Designed, and now redesigned, by the best to be
Thank you to Nicklaus Design, to the Golden Bear himself, Jack Nicklaus,
and to all of our partners for their roles in the Bear’s Paw 35th Anniversary
Renovation, which was named the best course renovation in the state of Florida
and a top-three “Renovation of the Year” nationwide by Golf Inc. Magazine.
See more at
The renovation needs to be strategic, he
“It is vital to determine where the facility
is positioned within the marketplace and
make investments to accommodate neces-
sary changes,” he said. “Out-spending the
competition rarely works.”
And the bulk of the work is not exactly
sexy, he added.
“All solid golf course renovations start
with the infrastructure — drainage, irriga-
tion, soils and greens, etc. — because 80 to
90 percent of the cost and quality of a golf
course is below the ground and unseen by
the golfer.
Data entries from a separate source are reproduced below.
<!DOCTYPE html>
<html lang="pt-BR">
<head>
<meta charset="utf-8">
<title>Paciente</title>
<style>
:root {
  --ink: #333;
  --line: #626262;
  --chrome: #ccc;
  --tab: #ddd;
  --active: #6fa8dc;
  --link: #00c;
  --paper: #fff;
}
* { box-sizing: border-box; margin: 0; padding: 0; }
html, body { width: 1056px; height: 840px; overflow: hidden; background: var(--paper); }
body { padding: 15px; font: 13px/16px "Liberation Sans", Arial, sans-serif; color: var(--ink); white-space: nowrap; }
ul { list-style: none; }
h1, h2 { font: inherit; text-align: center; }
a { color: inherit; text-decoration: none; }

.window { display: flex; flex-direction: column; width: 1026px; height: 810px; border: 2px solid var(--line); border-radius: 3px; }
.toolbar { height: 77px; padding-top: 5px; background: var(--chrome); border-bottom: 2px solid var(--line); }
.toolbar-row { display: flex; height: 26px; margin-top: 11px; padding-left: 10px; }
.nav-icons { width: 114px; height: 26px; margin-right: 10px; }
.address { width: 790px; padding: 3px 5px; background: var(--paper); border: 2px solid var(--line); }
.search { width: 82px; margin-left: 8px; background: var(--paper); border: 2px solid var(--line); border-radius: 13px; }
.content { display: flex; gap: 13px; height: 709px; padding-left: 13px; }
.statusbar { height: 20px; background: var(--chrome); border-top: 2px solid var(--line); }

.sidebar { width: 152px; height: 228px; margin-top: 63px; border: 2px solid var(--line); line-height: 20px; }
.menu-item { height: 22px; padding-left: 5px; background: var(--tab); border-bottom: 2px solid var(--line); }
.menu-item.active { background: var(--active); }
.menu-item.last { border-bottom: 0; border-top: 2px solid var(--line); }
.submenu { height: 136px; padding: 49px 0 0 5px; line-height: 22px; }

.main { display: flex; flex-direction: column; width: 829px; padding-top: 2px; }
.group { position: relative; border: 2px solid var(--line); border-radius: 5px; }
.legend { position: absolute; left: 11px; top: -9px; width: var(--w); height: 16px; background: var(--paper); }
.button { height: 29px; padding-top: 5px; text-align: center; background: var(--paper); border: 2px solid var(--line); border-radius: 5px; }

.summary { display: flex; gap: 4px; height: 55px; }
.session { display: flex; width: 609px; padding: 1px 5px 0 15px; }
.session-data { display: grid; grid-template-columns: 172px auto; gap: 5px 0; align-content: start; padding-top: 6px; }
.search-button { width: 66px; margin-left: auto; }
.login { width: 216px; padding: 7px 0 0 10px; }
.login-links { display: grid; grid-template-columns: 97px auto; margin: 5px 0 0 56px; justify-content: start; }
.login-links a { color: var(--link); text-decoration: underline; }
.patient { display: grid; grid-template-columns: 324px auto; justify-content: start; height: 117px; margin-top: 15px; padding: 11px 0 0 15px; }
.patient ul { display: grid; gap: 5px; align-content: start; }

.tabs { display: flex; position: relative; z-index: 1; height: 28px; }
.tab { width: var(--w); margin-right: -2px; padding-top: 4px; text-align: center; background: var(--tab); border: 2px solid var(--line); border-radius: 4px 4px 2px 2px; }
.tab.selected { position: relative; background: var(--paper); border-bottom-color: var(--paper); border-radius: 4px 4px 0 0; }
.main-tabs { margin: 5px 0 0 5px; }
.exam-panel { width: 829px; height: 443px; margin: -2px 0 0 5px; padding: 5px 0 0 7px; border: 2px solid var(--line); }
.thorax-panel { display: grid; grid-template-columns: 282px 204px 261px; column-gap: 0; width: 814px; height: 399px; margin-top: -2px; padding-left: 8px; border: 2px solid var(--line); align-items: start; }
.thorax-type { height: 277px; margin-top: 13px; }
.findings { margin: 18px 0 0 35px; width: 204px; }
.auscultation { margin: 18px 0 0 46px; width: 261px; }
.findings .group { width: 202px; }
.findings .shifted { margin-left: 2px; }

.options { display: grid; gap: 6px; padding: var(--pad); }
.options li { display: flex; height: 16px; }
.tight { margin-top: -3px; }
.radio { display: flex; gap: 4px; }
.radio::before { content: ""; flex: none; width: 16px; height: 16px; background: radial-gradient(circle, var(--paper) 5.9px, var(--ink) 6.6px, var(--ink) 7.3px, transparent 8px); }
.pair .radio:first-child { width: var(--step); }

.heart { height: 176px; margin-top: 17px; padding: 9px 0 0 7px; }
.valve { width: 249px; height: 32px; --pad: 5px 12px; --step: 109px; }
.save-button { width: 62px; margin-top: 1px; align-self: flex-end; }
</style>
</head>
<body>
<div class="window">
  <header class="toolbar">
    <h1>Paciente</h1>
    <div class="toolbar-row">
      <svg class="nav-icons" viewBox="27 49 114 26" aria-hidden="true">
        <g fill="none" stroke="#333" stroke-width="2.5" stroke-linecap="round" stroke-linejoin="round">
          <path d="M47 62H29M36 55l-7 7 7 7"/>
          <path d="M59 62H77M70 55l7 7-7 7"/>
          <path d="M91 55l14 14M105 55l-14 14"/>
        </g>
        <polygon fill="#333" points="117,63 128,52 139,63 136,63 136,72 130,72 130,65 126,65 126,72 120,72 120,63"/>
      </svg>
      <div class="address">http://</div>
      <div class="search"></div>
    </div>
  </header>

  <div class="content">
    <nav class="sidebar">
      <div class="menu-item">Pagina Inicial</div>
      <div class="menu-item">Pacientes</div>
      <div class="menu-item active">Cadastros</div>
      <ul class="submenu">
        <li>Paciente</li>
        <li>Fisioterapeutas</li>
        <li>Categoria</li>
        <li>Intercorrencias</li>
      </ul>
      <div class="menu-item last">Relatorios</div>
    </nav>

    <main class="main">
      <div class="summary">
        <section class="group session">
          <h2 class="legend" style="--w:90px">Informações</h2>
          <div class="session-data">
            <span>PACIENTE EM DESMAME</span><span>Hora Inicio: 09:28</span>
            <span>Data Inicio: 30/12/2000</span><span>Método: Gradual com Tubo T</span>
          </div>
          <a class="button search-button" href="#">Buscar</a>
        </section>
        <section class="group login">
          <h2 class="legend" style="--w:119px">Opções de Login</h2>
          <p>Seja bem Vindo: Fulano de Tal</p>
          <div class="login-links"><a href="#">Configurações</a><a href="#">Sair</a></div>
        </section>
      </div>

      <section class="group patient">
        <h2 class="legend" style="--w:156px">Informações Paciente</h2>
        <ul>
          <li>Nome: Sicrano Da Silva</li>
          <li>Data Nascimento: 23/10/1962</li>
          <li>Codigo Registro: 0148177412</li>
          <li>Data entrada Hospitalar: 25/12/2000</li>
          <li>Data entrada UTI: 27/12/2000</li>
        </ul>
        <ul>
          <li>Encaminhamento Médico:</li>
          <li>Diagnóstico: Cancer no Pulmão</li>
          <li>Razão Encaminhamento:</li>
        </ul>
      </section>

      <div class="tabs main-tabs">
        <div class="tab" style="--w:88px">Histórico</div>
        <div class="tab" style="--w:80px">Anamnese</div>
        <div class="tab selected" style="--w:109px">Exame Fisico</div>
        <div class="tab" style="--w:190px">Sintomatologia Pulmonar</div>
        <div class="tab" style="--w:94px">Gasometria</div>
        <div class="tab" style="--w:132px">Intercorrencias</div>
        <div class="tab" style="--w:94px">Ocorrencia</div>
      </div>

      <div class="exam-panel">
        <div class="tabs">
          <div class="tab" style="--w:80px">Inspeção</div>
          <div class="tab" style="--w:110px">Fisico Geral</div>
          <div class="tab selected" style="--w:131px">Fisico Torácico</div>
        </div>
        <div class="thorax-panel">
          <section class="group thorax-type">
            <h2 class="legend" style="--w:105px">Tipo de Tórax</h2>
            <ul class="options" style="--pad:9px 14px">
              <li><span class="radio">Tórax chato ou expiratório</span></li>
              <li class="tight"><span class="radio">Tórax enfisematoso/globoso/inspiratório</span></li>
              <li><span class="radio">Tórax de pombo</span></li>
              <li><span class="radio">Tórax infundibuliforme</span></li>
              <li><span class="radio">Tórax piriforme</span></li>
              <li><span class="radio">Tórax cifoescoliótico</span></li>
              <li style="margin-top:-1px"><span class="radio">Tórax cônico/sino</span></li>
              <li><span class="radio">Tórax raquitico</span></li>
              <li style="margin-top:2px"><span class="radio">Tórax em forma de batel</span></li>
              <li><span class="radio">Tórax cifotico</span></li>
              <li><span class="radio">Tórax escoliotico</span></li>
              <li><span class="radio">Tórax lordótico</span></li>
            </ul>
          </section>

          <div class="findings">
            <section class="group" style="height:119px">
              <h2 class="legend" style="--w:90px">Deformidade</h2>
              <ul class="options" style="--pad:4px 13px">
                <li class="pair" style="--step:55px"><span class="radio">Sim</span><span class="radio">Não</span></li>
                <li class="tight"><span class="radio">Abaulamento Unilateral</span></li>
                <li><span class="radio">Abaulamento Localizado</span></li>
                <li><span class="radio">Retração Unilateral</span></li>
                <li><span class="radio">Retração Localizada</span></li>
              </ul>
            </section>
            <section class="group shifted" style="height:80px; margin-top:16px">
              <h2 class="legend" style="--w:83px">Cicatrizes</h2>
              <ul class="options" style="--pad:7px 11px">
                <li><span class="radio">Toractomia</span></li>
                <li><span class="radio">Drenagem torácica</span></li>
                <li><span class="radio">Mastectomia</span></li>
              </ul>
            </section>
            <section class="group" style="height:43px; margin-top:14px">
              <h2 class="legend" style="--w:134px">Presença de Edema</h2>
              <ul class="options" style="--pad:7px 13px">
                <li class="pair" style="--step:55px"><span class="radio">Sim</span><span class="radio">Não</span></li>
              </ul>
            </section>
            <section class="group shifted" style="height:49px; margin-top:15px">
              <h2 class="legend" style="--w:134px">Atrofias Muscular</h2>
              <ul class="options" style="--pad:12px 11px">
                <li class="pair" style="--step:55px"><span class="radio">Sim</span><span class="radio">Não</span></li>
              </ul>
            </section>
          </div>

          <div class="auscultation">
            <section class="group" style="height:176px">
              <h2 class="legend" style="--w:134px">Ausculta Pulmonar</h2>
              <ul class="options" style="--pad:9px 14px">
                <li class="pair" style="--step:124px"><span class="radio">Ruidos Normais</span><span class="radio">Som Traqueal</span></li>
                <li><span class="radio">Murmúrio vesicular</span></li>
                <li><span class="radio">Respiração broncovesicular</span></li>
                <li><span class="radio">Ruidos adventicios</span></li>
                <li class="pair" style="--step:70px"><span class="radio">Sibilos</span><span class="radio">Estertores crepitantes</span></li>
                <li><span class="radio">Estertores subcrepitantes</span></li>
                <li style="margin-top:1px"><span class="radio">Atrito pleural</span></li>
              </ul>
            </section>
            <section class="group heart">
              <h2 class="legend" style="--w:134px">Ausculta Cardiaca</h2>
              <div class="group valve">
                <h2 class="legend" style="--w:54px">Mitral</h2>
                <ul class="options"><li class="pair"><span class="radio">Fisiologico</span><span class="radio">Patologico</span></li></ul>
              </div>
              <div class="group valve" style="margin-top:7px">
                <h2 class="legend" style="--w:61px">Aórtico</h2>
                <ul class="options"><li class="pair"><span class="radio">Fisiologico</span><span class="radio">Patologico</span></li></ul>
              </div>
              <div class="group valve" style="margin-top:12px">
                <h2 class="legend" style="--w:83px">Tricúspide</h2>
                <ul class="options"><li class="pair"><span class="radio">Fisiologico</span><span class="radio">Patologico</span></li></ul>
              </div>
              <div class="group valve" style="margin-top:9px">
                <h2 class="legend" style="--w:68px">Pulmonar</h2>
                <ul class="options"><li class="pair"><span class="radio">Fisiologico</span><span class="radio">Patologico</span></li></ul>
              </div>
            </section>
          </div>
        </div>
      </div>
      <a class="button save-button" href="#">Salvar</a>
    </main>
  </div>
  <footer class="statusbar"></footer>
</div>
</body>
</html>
Start there and all subsequent
renovations, changes, adjustments and
refinements will be easy.”
So how does one know it’s time for a
renovation? The ASGSA has come up
with a list of different course features and
their expected life cycles.
For instance, greens can last anywhere
from 15 to 30 years. Tees, 15 to 20 years.
Irrigation systems can range from 10 to 30
When it comes to renovations,
Mandell’s first stop is to determine the
issues that concern the club, he said. And
those issues are normally bunkers and
Bunker technology has improved dramatically, Bergin said. While permanent
liners are more expensive to install, they
require less maintenance.
Mandell, however, isn’t convinced it
saves money. Because the bunkers are
rather new, it’s hard to say if the savings in
maintenance actually makes their installation cost-effective.
Both he and Burgin noted how a num-
ber of golf courses are removing acreage
and trees in renovation projects to open
them up. Back in the day, golf courses
were built on farmland because that didn’t
require tree removal.
Today, some courses are removing acre-
age because of water issues, not just for
play, Mandell said. “Either motivation is
Mandell also happens to be an arborist,
so he’s able to counsel golf course owners
about trees and their viability. He’s one
of the few golf architects who have that
expertise, he said.
For Mandell, there are few moments as
sweet as when a renovation is complete
and the golfers see their new course.
“There’s nothing like that payoff when a
golfer says, ‘Wow, it’s great,’” he said.